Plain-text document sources

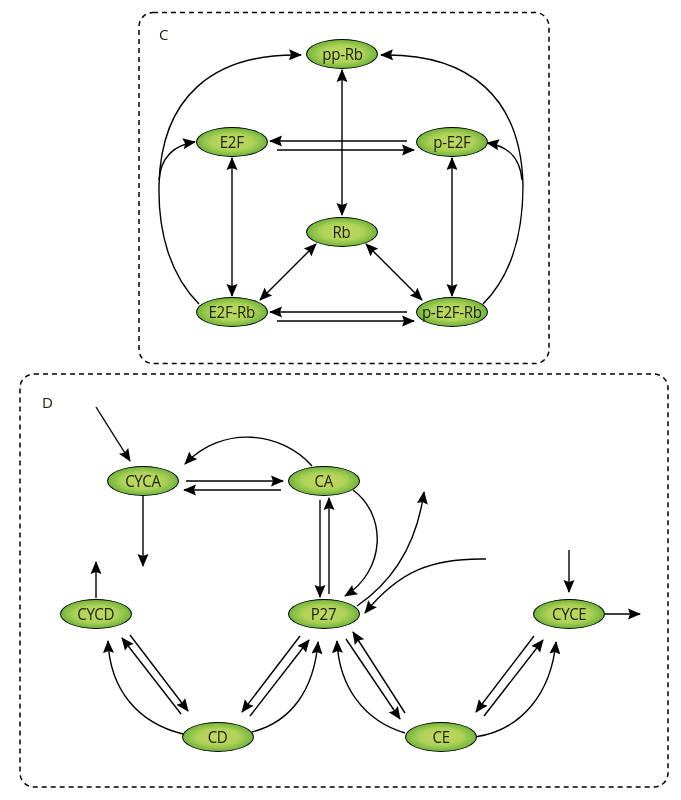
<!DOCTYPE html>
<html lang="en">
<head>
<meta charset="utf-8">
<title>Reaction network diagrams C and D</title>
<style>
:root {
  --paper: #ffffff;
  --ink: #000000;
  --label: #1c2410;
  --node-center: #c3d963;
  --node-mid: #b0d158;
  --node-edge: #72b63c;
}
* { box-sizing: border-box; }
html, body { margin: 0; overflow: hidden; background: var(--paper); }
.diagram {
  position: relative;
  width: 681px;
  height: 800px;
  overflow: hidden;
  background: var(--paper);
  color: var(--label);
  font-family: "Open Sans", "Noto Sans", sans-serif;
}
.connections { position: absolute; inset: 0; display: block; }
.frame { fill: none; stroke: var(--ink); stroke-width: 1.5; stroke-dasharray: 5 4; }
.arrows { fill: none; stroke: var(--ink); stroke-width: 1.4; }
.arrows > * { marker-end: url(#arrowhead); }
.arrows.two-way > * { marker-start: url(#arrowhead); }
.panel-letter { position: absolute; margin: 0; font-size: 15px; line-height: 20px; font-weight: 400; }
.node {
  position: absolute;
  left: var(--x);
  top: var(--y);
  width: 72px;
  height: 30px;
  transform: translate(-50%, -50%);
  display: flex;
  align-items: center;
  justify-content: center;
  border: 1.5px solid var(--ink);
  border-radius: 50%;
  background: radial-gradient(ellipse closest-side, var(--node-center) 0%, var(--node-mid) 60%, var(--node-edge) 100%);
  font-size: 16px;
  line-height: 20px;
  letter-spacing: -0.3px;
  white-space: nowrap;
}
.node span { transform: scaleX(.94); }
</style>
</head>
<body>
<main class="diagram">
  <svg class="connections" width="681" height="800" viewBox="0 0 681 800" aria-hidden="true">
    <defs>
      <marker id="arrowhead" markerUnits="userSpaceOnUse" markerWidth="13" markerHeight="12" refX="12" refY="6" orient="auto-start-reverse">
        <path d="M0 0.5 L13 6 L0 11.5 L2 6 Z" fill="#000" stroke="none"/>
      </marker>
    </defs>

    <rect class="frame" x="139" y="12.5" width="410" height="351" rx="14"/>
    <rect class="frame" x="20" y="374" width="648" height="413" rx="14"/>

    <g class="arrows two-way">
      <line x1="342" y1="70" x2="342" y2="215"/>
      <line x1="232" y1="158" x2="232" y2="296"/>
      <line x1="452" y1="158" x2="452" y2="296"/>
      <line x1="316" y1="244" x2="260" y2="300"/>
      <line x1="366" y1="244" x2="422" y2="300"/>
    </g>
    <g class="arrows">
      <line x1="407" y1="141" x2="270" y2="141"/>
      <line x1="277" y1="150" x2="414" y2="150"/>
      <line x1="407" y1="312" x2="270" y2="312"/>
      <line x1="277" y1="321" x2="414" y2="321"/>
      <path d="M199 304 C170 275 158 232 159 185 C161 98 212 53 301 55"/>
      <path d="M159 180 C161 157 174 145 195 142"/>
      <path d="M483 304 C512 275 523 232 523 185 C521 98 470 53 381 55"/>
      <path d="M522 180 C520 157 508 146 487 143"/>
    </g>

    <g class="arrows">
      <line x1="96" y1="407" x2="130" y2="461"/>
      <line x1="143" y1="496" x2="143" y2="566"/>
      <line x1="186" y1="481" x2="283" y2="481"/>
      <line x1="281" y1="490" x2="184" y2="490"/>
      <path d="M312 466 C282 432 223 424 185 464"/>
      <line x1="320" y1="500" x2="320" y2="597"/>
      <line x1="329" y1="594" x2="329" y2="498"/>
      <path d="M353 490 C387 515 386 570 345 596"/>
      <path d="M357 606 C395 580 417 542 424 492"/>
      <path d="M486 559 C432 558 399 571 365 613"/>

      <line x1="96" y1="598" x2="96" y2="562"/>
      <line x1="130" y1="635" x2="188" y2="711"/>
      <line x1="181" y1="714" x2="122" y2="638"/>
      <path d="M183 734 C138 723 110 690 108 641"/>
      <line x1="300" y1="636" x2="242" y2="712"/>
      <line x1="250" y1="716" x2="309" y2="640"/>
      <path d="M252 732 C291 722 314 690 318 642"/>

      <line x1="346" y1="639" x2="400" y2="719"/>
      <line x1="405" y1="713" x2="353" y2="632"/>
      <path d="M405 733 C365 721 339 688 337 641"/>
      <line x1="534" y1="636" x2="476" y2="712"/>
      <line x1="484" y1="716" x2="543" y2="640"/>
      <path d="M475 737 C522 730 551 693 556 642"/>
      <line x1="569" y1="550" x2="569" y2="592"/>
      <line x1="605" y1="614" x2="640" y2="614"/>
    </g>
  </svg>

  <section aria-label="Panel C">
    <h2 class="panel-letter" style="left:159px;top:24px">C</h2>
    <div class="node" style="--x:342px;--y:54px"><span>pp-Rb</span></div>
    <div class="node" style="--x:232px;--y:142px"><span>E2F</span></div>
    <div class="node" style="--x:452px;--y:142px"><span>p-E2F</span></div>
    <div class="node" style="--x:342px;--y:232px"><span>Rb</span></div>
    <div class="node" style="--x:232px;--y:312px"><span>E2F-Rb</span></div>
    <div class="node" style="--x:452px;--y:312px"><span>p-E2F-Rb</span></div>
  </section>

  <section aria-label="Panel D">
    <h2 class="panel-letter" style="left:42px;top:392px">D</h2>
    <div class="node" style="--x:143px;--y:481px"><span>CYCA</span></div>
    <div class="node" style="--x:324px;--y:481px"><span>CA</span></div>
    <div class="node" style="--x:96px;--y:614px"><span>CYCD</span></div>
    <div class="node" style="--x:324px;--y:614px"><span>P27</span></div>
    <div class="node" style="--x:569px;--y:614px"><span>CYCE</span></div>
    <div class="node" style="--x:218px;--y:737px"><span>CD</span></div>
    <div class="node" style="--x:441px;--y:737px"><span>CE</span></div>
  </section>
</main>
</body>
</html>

• _EXERCISE OBJECTIVE_
The result should be every line that contains "arrows", copied from the entries.

• _SOLVED PROBLEM_
.arrows { fill: none; stroke: var(--ink); stroke-width: 1.4; }
.arrows > * { marker-end: url(#arrowhead); }
.arrows.two-way > * { marker-start: url(#arrowhead); }
    <g class="arrows two-way">
    <g class="arrows">
    <g class="arrows">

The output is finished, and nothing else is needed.